Thanks to Ash Kilmartin and Eliza Dyball.

William Eggleston, ‘Stranded in Canton’, 1973, video, 77 mins

Marina Abramovic, ‘Luminosity’, 1997, re-performed for Kaldor Public Art Project 27: 13 Rooms, 11–21 April 2013

Sarah Wookey performing Yvonne Rainer’s ‘Trio A’ at Viva! Art Action, Quebec, 2011


The mind is a muscle: Yvonne Rainer’s ‘Trio A’

In April 2013 a workshop and showing of Yvonne Rainer’s iconic performance piece, Trio A, will be held in Melbourne, Perth and Sydney. I plan to participate in the four-day workshop to be hosted by the VCA.

I was introduced to Trio A via YouTube a few years ago. I had spent the summer in Europe, house-sitting a friend’s apartment and visiting with lots of artists. I was struck by just how strongly choreography and the relationship between object and the moving body had returned to the centre of many young artists’ practices.
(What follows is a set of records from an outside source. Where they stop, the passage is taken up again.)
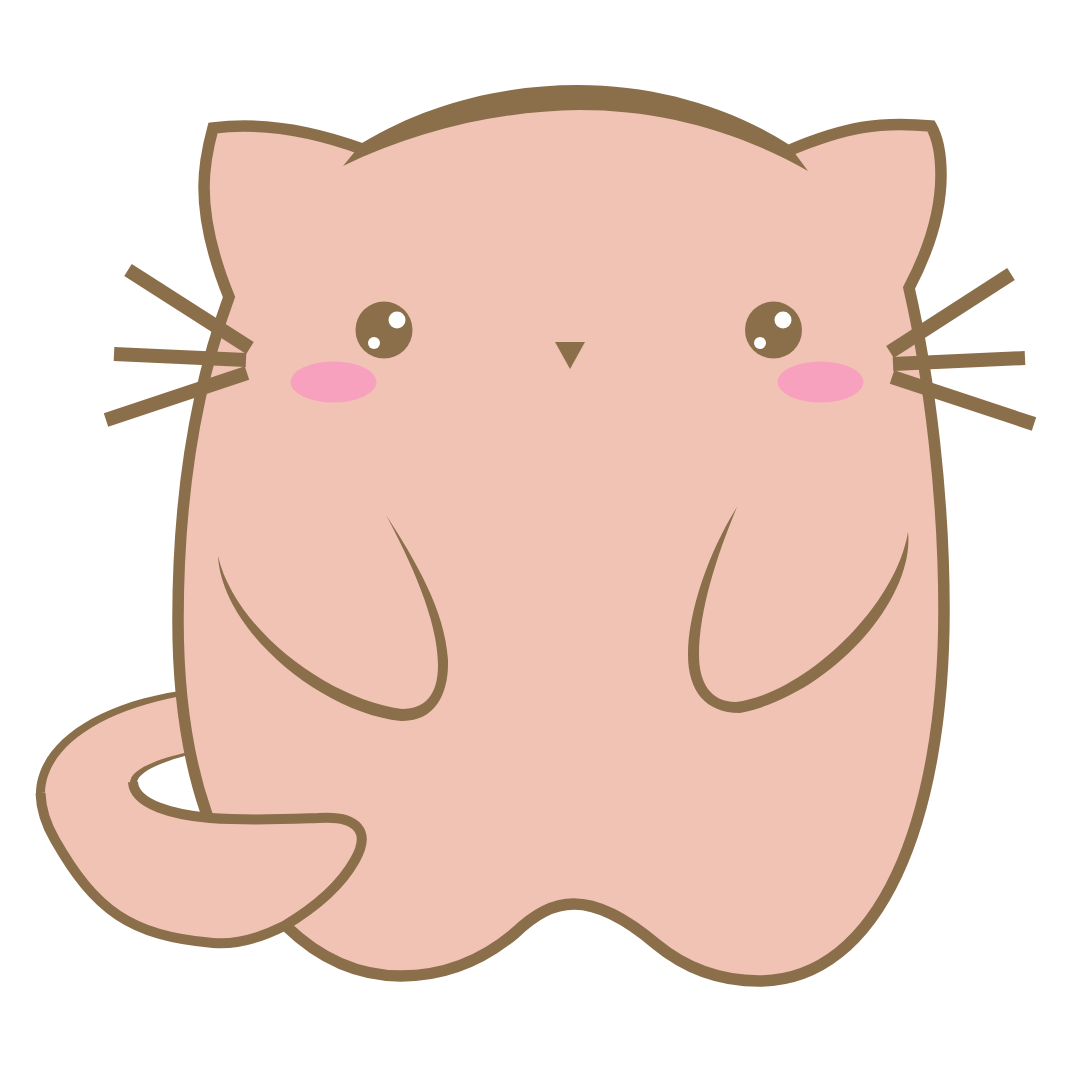
<!DOCTYPE html>
<html lang="en">
<head>
<meta charset="utf-8">
<title>Chubby pink cat</title>
<style>
:root { --fur: #f0c3b4; --line: #8b6f4b; --blush: #f7a1bf; --paper: #fff; }
html, body { margin: 0; background: var(--paper); overflow: hidden; }
svg { display: block; width: 1072px; height: 1072px; }
.fur { fill: var(--fur); }
.outline { fill: none; stroke: var(--line); stroke-width: 11.5; stroke-miterlimit: 8; }
.tail-line { stroke-width: 10; }
.ink { fill: var(--line); }
.whiskers { stroke: var(--line); stroke-width: 14; }
.blush { fill: var(--blush); }
.shine { fill: var(--paper); }
</style>
</head>
<body>
<svg viewBox="0 0 1072 1072" role="img" aria-label="Round pink cat with whiskers, blushing cheeks and a curled tail">
  <g id="tail-back">
    <path class="fur" d="M200 691C90 705 41 748 41 793C41 808 45 823 55 840L206 818C170 814 133 804 133 782C133 770 158 760 200 752Z"/>
    <path class="ink" d="M180 691C92 704 36 746 36 794H45C45 750 96 712 181 696Z"/>
    <path class="ink" d="M188 752C150 761 130 771 130 783H137C137 773 158 763 188 755Z"/>
  </g>

  <g id="body">
    <path class="fur" d="M362 149C310 130 260 122 213 128C207 150 204 168 204 187C204 220 212 255 229 297C195 390 178 500 178 620C178 700 188 760 206 812C222 860 250 898 286 926C321 960 358 976 401 976C445 976 483 960 515 933C535 914 553 904 574 904C600 904 630 922 656 944C685 968 720 981 759 981C880 981 944 820 944 610C944 500 930 380 909 288C930 248 941 212 941 175C941 155 938 138 931 126C880 121 845 127 790 150C660 75 490 75 362 149Z"/>
    <path class="outline" d="M362 149C310 130 260 122 213 128C207 150 204 168 204 187C204 220 212 255 229 297C195 390 178 500 178 620C178 700 188 760 206 812C222 860 250 898 286 926C321 960 358 976 401 976C445 976 483 960 515 933C535 914 553 904 574 904C600 904 630 922 656 944C685 968 720 981 759 981C880 981 944 820 944 610C944 500 930 380 909 288C930 248 941 212 941 175C941 155 938 138 931 126C880 121 845 127 790 150"/>
    <path id="head-top" class="ink" d="M343 166L362 143C425 105 500 85 578 85C654 85 728 106 788 144L808 171C738 131 660 110 580 110C497 111 416 131 343 166Z"/>
  </g>

  <g id="tail-front">
    <path class="fur" d="M41 793C41 808 45 823 55 840C95 910 130 936 213 943C235 945 260 938 284 926C311 910 340 887 355 860C371 832 358 815 318 818C290 819 250 821 210 818C175 815 134 805 133 782Z"/>
    <path class="outline tail-line" d="M40.500 793C41 808 45 823 55 840C95 910 130 936 213 943C235 945 260 938 284 926C311 910 340 887 355 860C371 832 358 815 318 818C290 819 250 821 210 818C175 815 134 805 133 782" stroke-linejoin="round"/>
  </g>

  <g id="arms" class="ink">
    <path d="M218 556C222 630 320 712 401 721C435 722 449 694 448 660C445 610 415 560 386 515C410 560 438 620 438 665C438 695 425 709 402 709C330 700 235 630 218 556Z"/>
    <path d="M737 507C710 550 688 610 688 655C688 690 705 713 740 713C830 695 915 600 908 532C895 610 800 695 736 702C710 702 699 682 699 655C699 610 717 555 737 507Z"/>
  </g>

  <g id="whiskers" class="whiskers">
    <line x1="128" y1="270" x2="250" y2="348"/>
    <line x1="114" y1="354" x2="246" y2="360"/>
    <line x1="106" y1="420" x2="247" y2="373"/>
    <line x1="1011" y1="274" x2="890" y2="352"/>
    <line x1="1025" y1="358" x2="893" y2="364"/>
    <line x1="1034" y1="424" x2="892" y2="377"/>
  </g>

  <g id="face">
    <ellipse class="blush" cx="333.500" cy="382" rx="43" ry="20.500"/>
    <ellipse class="blush" cx="820.500" cy="382" rx="43" ry="20.500"/>
    <g id="left-eye">
      <circle class="ink" cx="384" cy="330" r="28.500"/>
      <circle class="shine" cx="397" cy="320" r="8.500"/>
      <circle class="shine" cx="374" cy="343" r="6"/>
    </g>
    <g id="right-eye">
      <circle class="ink" cx="773.500" cy="330" r="28.500"/>
      <circle class="shine" cx="783" cy="320" r="8.500"/>
      <circle class="shine" cx="760" cy="343" r="6"/>
    </g>
    <polygon id="nose" class="ink" points="555,342 585,342 570,369"/>
  </g>
</svg>
</body>
</html>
Interestingly, my friend, who is a senior artist actively interested in the world and how people are thinking and making, had a new addition to his already extensive book collection—dance. I spent an indulgent month reading my way through a rich collection of catalogues, anthologies and monographs on the likes of Trisha Brown, William Forsythe, Pina Bausch and, of course, Yvonne Rainer. It was Brown’s and Rainer’s works in particular that engaged me: Brown’s relationship to the visual translation of dance, authorship and the authentic revival of works, and Rainer’s tough paring back of dance’s theatre, her focus on the objective presence of the body and its movement, the stringent nature of her No manifesto (1965), and her revision of the relationship to audience.

Trio A is a significant work for any artist working with movement. A short work, originally five minutes long, it is a task-oriented performance; a sequence of single movements, one following the other fluidly but without repetition. The piece is executed without regard for the audience. It has been performed in both theatre and gallery environments and adapted and interpreted by dancers and non-dancers alike. Rainer has in fact titled the work under a number of iterations that have allowed her to include film, written and spoken word in its presentation (for example, Trio A geriatric, where Rainer verbalises those actions she can no longer physically perform), and be performed forwards, backwards, in cycles and by others.

A few months ago I read an article (October, no. 140, 2012) by an American scholar, Julia Bryan-Wilson, who has written extensively on Trio A. The article detailed her accidental participation in a Trio A workshop held at the University of California in 2008 and the challenge of relating to the work in a physical rather than cerebral manner. Her article struck a chord with me. I realised I am excited about becoming part of the Trio A alumni yet terrified of being an actual participant. I’ve become so used to relying on my brain that I’m anxious about relying on my body. Perhaps it is that reduction that is at the essence of Rainer’s piece: that space where the mind becomes just another muscle in the body.

Yvonne Rainer, Trio A, 1978, video, 10:30 minutes.